*Data for this task:*
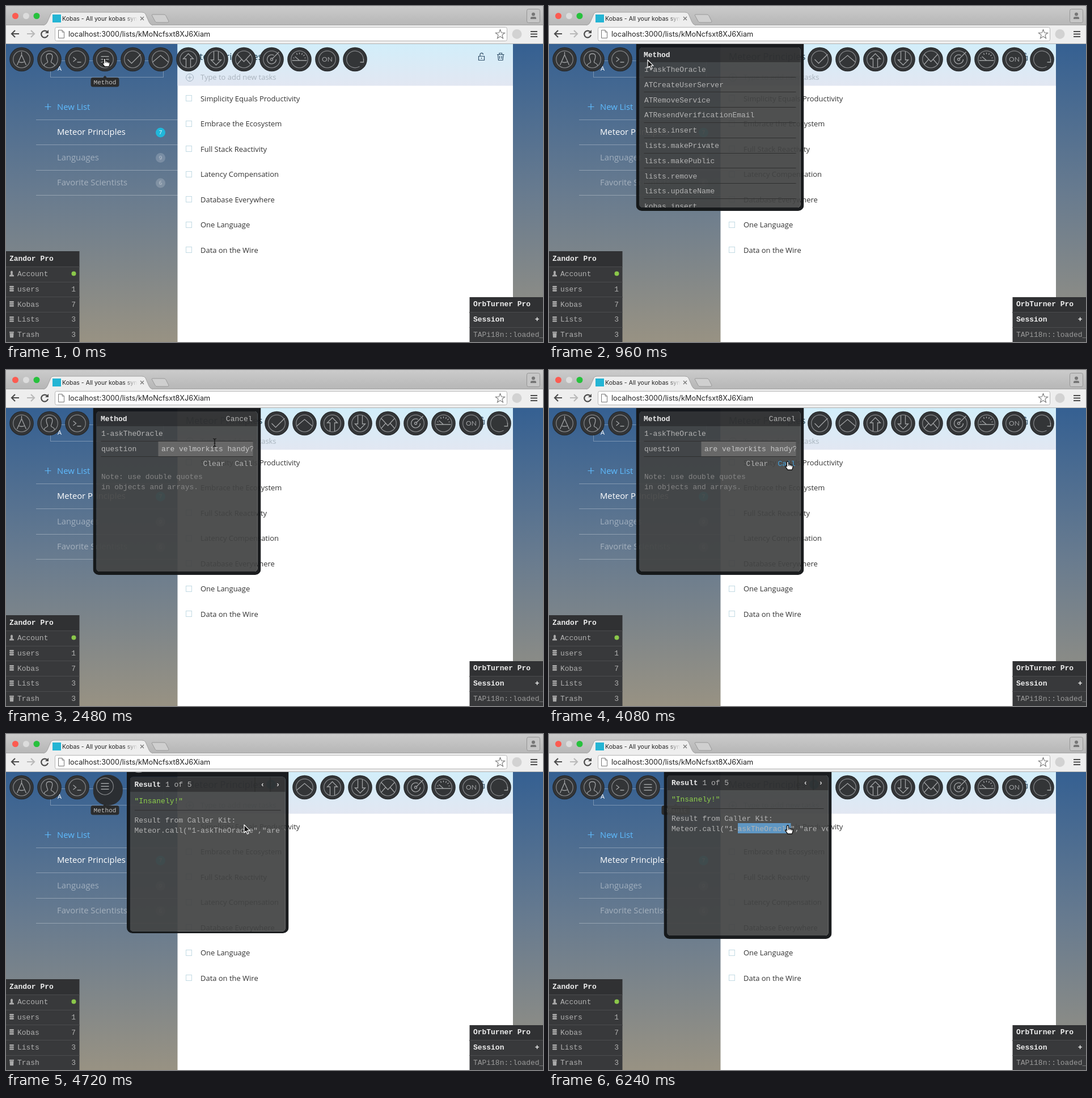
An HTML page with a canvas for the animation above (6320 ms loop, 947 by 592 pixels).

```html
<!DOCTYPE html>
<html lang="en">
<head>
<meta charset="utf-8">
<title>Method panel demo</title>
<style>
html, body { margin: 0; width: 100%; height: 100%; overflow: hidden; background: #fff }
canvas { display: block }
</style>
</head>
<body>
<canvas id="stage" width="947" height="592"></canvas>
<script>
const g = document.getElementById('stage').getContext('2d');
const LOOP = 6320, STEP = 80, TAU = Math.PI * 2;
const OPEN = 325, FORM = 1280, TYPE = 1760, CALL = 4285, HOVER = 5600, SELECT = 5900;
const QUESTION = 'are velmorkits handy?';
const METHODS = ['1-askTheOracle', 'ATCreateUserServer', 'ATRemoveService', 'ATResendVerificationEmail',
  'lists.insert', 'lists.makePrivate', 'lists.makePublic', 'lists.remove', 'lists.updateName', 'kobas.insert'];
const TASKS = ['Simplicity Equals Productivity', 'Embrace the Ecosystem', 'Full Stack Reactivity',
  'Latency Compensation', 'Database Everywhere', 'One Language', 'Data on the Wire'];
const ICONS = [
  'M0-13V-8L-8 10M0-8L8 10M-6 4Q0 7 6 4',
  'M-9 11Q-9 8-4 6Q-2 5-4 1Q-8-10 0-10Q8-10 4 1Q2 5 4 6Q9 8 9 11',
  'M-7-4L-2 0L-7 4M0 5H7',
  'M-7-5H7M-7 0H7M-7 5H7',
  'M-9 0L-2 7L14-9',
  'M-14 5L0-7L14 5',
  'M-4 14V-1H-9L0-10L9-1H4V14',
  'M-4-14V1H-9L0 10L9 1H4V-14',
  'M-12-9L0 4L12-9M-12 9L-4 0M12 9L4 0',
  'M8 0A8 8 0 1 1 4-7M2 0A2 2 0 1 1-2 0A2 2 0 1 1 2 0M1-1L13-13',
  'M-13 2H13M0 2L-8-5M-11-3L-9-2M-5-11L-4-8M0-12V-9M5-11L4-8M9-8L7-6M11-3L9-2',
  '',
  'M15-1V5H9'
].map(d => new Path2D(d));
const ARROW = new Path2D('M0 0V14L3.3 11L5.6 16.2L8 15.2L5.7 10.2H10Z');
const HAND = new Path2D('M-1.5 1Q0-1 1.5 1V5Q3 4 4 6Q6 5 6.5 7Q9 6 9 8.5V11L7.5 15H0L-4.5 9Q-4.5 7-1.5 9Z');
const IBEAM = new Path2D('M-3-7Q0-7 0-5Q0-7 3-7M0-5V5M-3 7Q0 7 0 5Q0 7 3 7M-1.5 1H1.5');

// time, x, y of the pointer tip
const POINTER = [[0, 174, 92], [320, 174, 92], [560, 173, 90], [960, 174, 95], [1180, 190, 107],
  [1320, 190, 107], [1680, 368, 128], [2720, 368, 128], [3520, 421, 161], [4290, 421, 161],
  [4400, 420, 160], [5500, 420, 160], [5600, 421, 161]];

const clamp = v => Math.max(0, Math.min(1, v));
const swing = v => .5 - Math.cos(Math.PI * clamp(v)) / 2;
const mix = (a, b, k) => a + (b - a) * k;

function rect(x, y, w, h, color) { g.fillStyle = color; g.fillRect(x, y, w, h); }
function box(x, y, w, h, r, fill, line) {
  g.beginPath(); g.roundRect(x, y, w, h, r); g.fillStyle = fill; g.fill();
  if (line) { g.strokeStyle = line; g.lineWidth = 1; g.stroke(); }
}
function frame(x, y, w, h, color) { g.lineWidth = 1; g.strokeStyle = color; g.strokeRect(x + .5, y + .5, w, h); }
function disc(x, y, r, color) { g.beginPath(); g.arc(x, y, r, 0, TAU); g.fillStyle = color; g.fill(); }
function shape(d, color, fill, width = 1) {
  const p = d instanceof Path2D ? d : new Path2D(d);
  if (fill) { g.fillStyle = fill; g.fill(p); }
  if (color) { g.strokeStyle = color; g.lineWidth = width; g.stroke(p); }
}
function shade(y0, y1, ...colors) {
  const s = g.createLinearGradient(0, y0, 0, y1);
  colors.forEach((c, i) => s.addColorStop(i / (colors.length - 1), c));
  return s;
}
// y is the middle of the capital letters
function label(s, x, y, size, color, family, align = 'left', weight = 400) {
  g.font = `${weight} ${size}px ${family}`;
  g.textAlign = align;
  g.fillStyle = color;
  g.fillText(s, x, Math.round(y + size * .34));
}
const sans = (s, x, y, size, color, align) => label(s, x, y, size, color, '"Open Sans", sans-serif', align);
const ui = (s, x, y, size, color) => label(s, x, y, size, color, 'Inter, sans-serif');
const mono = (s, x, y, color, align, weight, size = 12.96) =>
  label(s, x, y, size, color, '"Liberation Mono", monospace', align, weight);

function chrome() {
  const bar = '#eeeeee';
  rect(0, 0, 947, 34, shade(0, 34, '#cbcbcb', '#b6b6b6'));
  [['#fc5b51', 16.5], ['#dcdcdc', 35.5], ['#27c13d', 54]].forEach(([c, x]) => disc(x, 17.5, 5.5, c));
  shape('M257 16Q257 15 259 15H278Q281 15 282 17L287 27Q287 29 285 29H267Q264 29 263 27Z', '#999', '#cfcfcf');
  rect(0, 33, 947, 34, bar);
  rect(0, 33, 947, 1, '#a2a2a2');
  shape('M66 34Q71 33 73 28L79 14Q80 11 84 11H240Q244 11 246 14L252 28Q254 33 259 34', '#a2a2a2', bar);
  rect(82, 15, 15, 14, '#24b5d4');
  ui('Kobas - All your kobas sync', 99, 22, 10.5, '#222');
  const fade = g.createLinearGradient(208, 0, 232, 0);
  fade.addColorStop(0, bar + '00');
  fade.addColorStop(1, bar);
  rect(208, 14, 24, 17, fade);
  rect(231, 14, 12, 17, bar);
  shape('M237 19L243 25M243 19L237 25', '#777', null, 1.3);
  box(918.5, 5.5, 23, 24, 3, '#c6c6c6', '#959595');
  disc(930, 14.5, 3, '#777');
  shape('M925 23V21Q925 19 928 19H932Q935 19 935 21V23Z', null, '#777');

  shape('M23 49H10M16 43L10 49L16 55', '#4c4c4c', null, 2.2);
  shape('M37 49H50M44 43L50 49L44 55', '#b9b9b9', null, 2.2);
  shape('M73 46A6 6 0 1 0 74 51', '#4c4c4c', null, 2.2);
  shape('M75 42V48H69Z', null, '#4c4c4c');
  box(86.5, 37.5, 797, 24, 3, '#fff', '#b4b4b4');
  shape('M92.5 42.5H99L102.5 46V56.5H92.5ZM99 42.5V46H102.5', '#777', '#fff');
  ui('localhost:3000/lists/kMoNcfsxt8XJ6Xiam', 110, 49.5, 12.75, '#222');
  g.beginPath();
  for (let i = 0; i < 10; i++) {
    const a = i * TAU / 10 - TAU / 4, r = i % 2 ? 3.6 : 8.5;
    g.lineTo(871.5 + r * Math.cos(a), 50 + r * Math.sin(a));
  }
  g.closePath(); g.strokeStyle = '#777'; g.lineWidth = 1.1; g.stroke();
  disc(901, 49.5, 8.5, '#d2d2d2');
  shape('M925 45H937M925 49.5H937M925 54H937', '#4c4c4c', null, 2.2);
  rect(0, 66, 947, 1, '#b0b0b0');
}

function badge(n, y, active) {
  disc(272.5, y, 8.5, active ? '#21b7da' : 'rgba(255,255,255,.18)');
  sans(n, 272.5, y, 9.5, active ? '#fff' : 'rgba(255,255,255,.55)', 'center');
}

function page() {
  rect(0, 67, 947, 525, shade(67, 592, '#356092', '#687b8f', '#989283'));
  const faint = 'rgba(255,255,255,.3)', dim = 'rgba(255,255,255,.42)';
  frame(78, 96, 199, 29, faint);
  sans('A', 91, 110.5, 11, '#fff');
  shape('M68.5 177.5H79.5M74 172V183', '#5fbcff', null, 1.2);
  sans('New List', 90, 178, 14.8, '#5fbcff');
  sans('Meteor Principles', 90, 222, 14.8, '#fff');
  sans('Languages', 90, 267, 14.8, dim);
  sans('Favorite Scientists', 90, 311, 14.8, dim);
  for (let i = 0; i < 4; i++) rect(53, Math.round(200 + 44.4 * i), 250, 1, faint);
  badge('7', 223, true);
  badge('9', 267.5);
  badge('6', 312);

  rect(302.5, 67, 591.5, 525, '#fff');
  rect(302.5, 67, 591.5, 73.5, shade(67, 140, '#d2eefa', '#e2e7f2'));
  sans('Meteor Principles', 317, 89.5, 16.6, '#1c3f53');
  disc(467.5, 89, 8.5, '#21b7da');
  sans('7', 467.5, 89, 9.5, '#fff', 'center');
  shape('M833.5 88.5H843.5V95.5H833.5ZM836 88V85.5A2.7 2.7 0 0 1 841.4 85.5M838.5 91V93', '#31506a', null, 1.2);
  shape('M866 85.5H878.5M870 85V83H874.5V85M867.5 86L868.5 95.5H876L877 86M870.5 88V93M874 88V93', '#31506a', null, 1.2);
  shape('M330.5 126A6.5 6.5 0 1 1 317.5 126A6.5 6.5 0 1 1 330.5 126M320.5 126H327.5M324 122.5V129.5', '#9fb0bd');
  sans('Type to add new tasks', 343, 126, 12.96, '#a9b4be');
  TASKS.forEach((s, i) => {
    const y = 163.4 + 44.45 * i;
    frame(317, Math.round(y - 6), 10, 10, '#c3dbe4');
    sans(s, 343, y, 12.96, '#333');
  });
}

function dock(x, y, w, rows) {
  for (let i = 0; i < rows; i++) {
    const top = Math.round(y + 26.8 * i);
    rect(x, top, w, 28, i ? '#38393b' : '#303133');
    if (i) rect(x, top, w, 1, '#4b4c4e');
  }
}
function docks() {
  dock(0, 432, 129.5, 6);
  mono('Zandor Pro', 6, 444.5, '#eee', 'left', 700);
  [['Account'], ['users', 1], ['Kobas', 7], ['Lists', 3], ['Trash', 3]].forEach(([name, n], i) => {
    const y = 471.5 + 26.8 * i;
    mono(name, 20, y, '#b0b0b0');
    if (n) mono(n, 123, y, '#b0b0b0', 'right');
    g.save();
    g.translate(10, y);
    if (!i) shape('M-4 5V3L-1.5 1.5Q-3-5 0-5Q3-5 1.5 1.5L4 3V5Z', null, '#aaa');
    else if (i < 4) for (const d of [-4, -.5, 3]) box(-4, d - 1, 8, 2.6, 1.3, '#aaa');
    else shape('M-4-5H4V-3H-4ZM-3.5-2.5H3.5L3 5.5H-3Z', null, '#aaa');
    g.restore();
  });
  disc(119.5, 471.5, 4, '#8bc84a');
  dock(817.5, 512.5, 130, 3);
  mono('OrbTurner Pro', 824, 525, '#eee', 'left', 700);
  mono('Session', 824, 552, '#eee', 'left', 700);
  mono('+', 940.5, 552, '#eee', 'right', 700);
  mono('TAPi18n::loaded_', 824, 579, '#9a9a9a');
}

function tip(s, x) {
  shape(`M${x - 4} 127L${x} 122.5L${x + 4} 127Z`, null, '#2b2c2d');
  box(x - 25, 126, 50, 16.5, 4, '#2b2c2d');
  mono(s, x, 134, '#c4c4c4', 'center', 400, 11.1);
}

function icon(i, x, y) {
  g.save();
  g.translate(x, y);
  g.beginPath();
  g.arc(0, 0, 14.8, i === 12 ? 1 : 0, TAU);
  g.strokeStyle = '#85878a'; g.lineWidth = 1.2; g.stroke();
  shape(ICONS[i], '#a0a2a4', null, 1.3);
  if (i === 11) label('ON', 0, 0, 12, '#a0a2a4', 'Lato, sans-serif', 'center');
  g.restore();
}

const rule = (y, w) => rect(14, y, w - 28, 1, '#2f2f2f');

function methodContent(t, w) {
  mono('Method', 13.5, 85.5, '#eee', 'left', 700);
  if (t < FORM) {
    METHODS.forEach((s, i) => {
      const hot = !i && t >= 1120;
      mono(s, 14.5, 111.5 + 26.8 * i, hot ? '#55aee8' : '#b4b4b4');
      rule(Math.round(124.5 + 26.8 * i), w);
    });
    return;
  }
  mono('Cancel', w - 15, 85.5, '#b4b4b4', 'right');
  mono(METHODS[0], 14.5, 111.5, '#b4b4b4');
  rule(125, w);
  mono('question', 14.5, 138.5, '#b4b4b4');
  rule(152, w);
  rect(115, 126, w - 129, 26, '#686868');
  g.save();
  g.beginPath(); g.rect(115, 126, w - 129, 26); g.clip();
  mono(QUESTION.slice(0, clamp((t - TYPE) / 620) * QUESTION.length), 120.5, 138.5, '#c8c8c8');
  g.restore();
  mono('Clear', 194, 165, '#b4b4b4');
  mono('Call', 250, 165, t >= 3440 ? '#48a5e0' : '#b4b4b4');
  mono('Note: use double quotes', 14.5, 187.5, '#858585');
  mono('in objects and arrays.', 14.5, 206, '#858585');
}

function resultContent(t, w) {
  mono('Result', 13.5, 85.5, '#eee', 'left', 700);
  mono('1 of 5', 68, 85.5, '#b4b4b4');
  rect(w - 60, 73, 1, 26, '#2b2b2b');
  rect(w - 33, 73, 1, 26, '#2b2b2b');
  mono('‹', w - 46, 85.5, '#ddd', 'center', 700);
  mono('›', w - 19, 85.5, '#ddd', 'center', 700);
  mono('"Insanely!"', 13.5, 114.5, '#8fd14c');
  rule(131, w);
  mono('Result from Caller Kit:', 13.5, 148.5, '#b4b4b4');
  if (t >= SELECT) rect(130.5, 157, 93.5, 18, '#5f97c4');
  mono(`Meteor.call("1-askTheOracle","${QUESTION}")`, 13.5, 167, '#b4b4b4');
}

// A toolbar button that grows into a panel as p goes from 0 to 1.
function cell(i, x, p, t) {
  if (!p) {
    disc(x + 21, 94, 21.3, '#232527');
    disc(x + 21, 94, 20.3, '#333537');
    return icon(i, x + 21, 94);
  }
  const w = 42 + 254 * p, top = mix(73, 40, p), bottom = mix(116, 361, p);
  const dy = 69 * (1 - p), k = clamp(p * 4);
  const r = Math.min(w / 2, 10 + 22 * (1 - p) ** 4);
  const inH = 282 - 245 * (1 - p);
  g.save();
  g.beginPath(); g.roundRect(x, top, w, bottom - top, r); g.clip();
  const inner = new Path2D();
  inner.roundRect(x + 6, 73 + dy, Math.max(0, w - 12), inH, 5);
  const border = new Path2D();
  border.rect(x, top, w, bottom - top);
  border.addPath(inner);
  g.fillStyle = `rgba(${mix(48, 20, k)},${mix(50, 22, k)},${mix(52, 24, k)},.97)`;
  g.fill(border, 'evenodd');
  icon(i, x + 21, 94 - 43 * p);
  g.fillStyle = 'rgba(66,67,67,.93)';
  g.fill(inner);
  g.clip(inner);
  g.translate(x, dy);
  rect(6, 73, w, 26, 'rgba(30,31,32,.5)');
  (i === 3 ? methodContent : resultContent)(t, w);
  g.restore();
}

function toolbar(t) {
  const result = swing((t - CALL) / 500);
  const method = swing((t - OPEN) / 500) - result;
  if (t < OPEN || (t >= CALL && method > 0)) tip('Method', 174.5);
  if (t >= HOVER) tip('Result', 223.5);
  let x = 6.5;
  for (let i = 0; i < 13; i++) {
    const p = i === 3 ? method : i === 4 ? result : 0;
    cell(i, x, p, t);
    x += 49 + 254 * p;
  }
}

function pointer(t) {
  const n = POINTER.findIndex(k => k[0] > t);
  const b = POINTER[n < 0 ? POINTER.length - 1 : n], a = n < 0 ? b : POINTER[n - 1];
  const k = a === b ? 0 : swing((t - a[0]) / (b[0] - a[0]));
  const hand = t < OPEN || (t >= 1120 && t < 1400) || (t >= 3440 && t < CALL) || t >= HOVER;
  const beam = t >= 1600 && t < 2880;
  g.save();
  g.translate(mix(a[1], b[1], k), mix(a[2], b[2], k));
  g.lineJoin = 'round';
  if (beam) shape(IBEAM, '#111', null, 1.2);
  else if (hand) {
    shape(HAND, '#111', '#fff', 1.3);
    shape('M1.5 5V8M4 6V8.5M6.5 7V9', '#111');
  } else shape(ARROW, '#fff', '#111', 1.2);
  g.restore();
}

function draw() {
  const t = Math.floor(performance.now() % LOOP / STEP) * STEP;
  page();
  docks();
  toolbar(t);
  chrome();
  pointer(t);
  requestAnimationFrame(draw);
}
draw();
</script>
</body>
</html>
```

*Assignment:*
Among the lines above, which ones hold the string "fade"? Show them.

*Finished task:*
  const fade = g.createLinearGradient(208, 0, 232, 0);
  fade.addColorStop(0, bar + '00');
  fade.addColorStop(1, bar);
  rect(208, 14, 24, 17, fade);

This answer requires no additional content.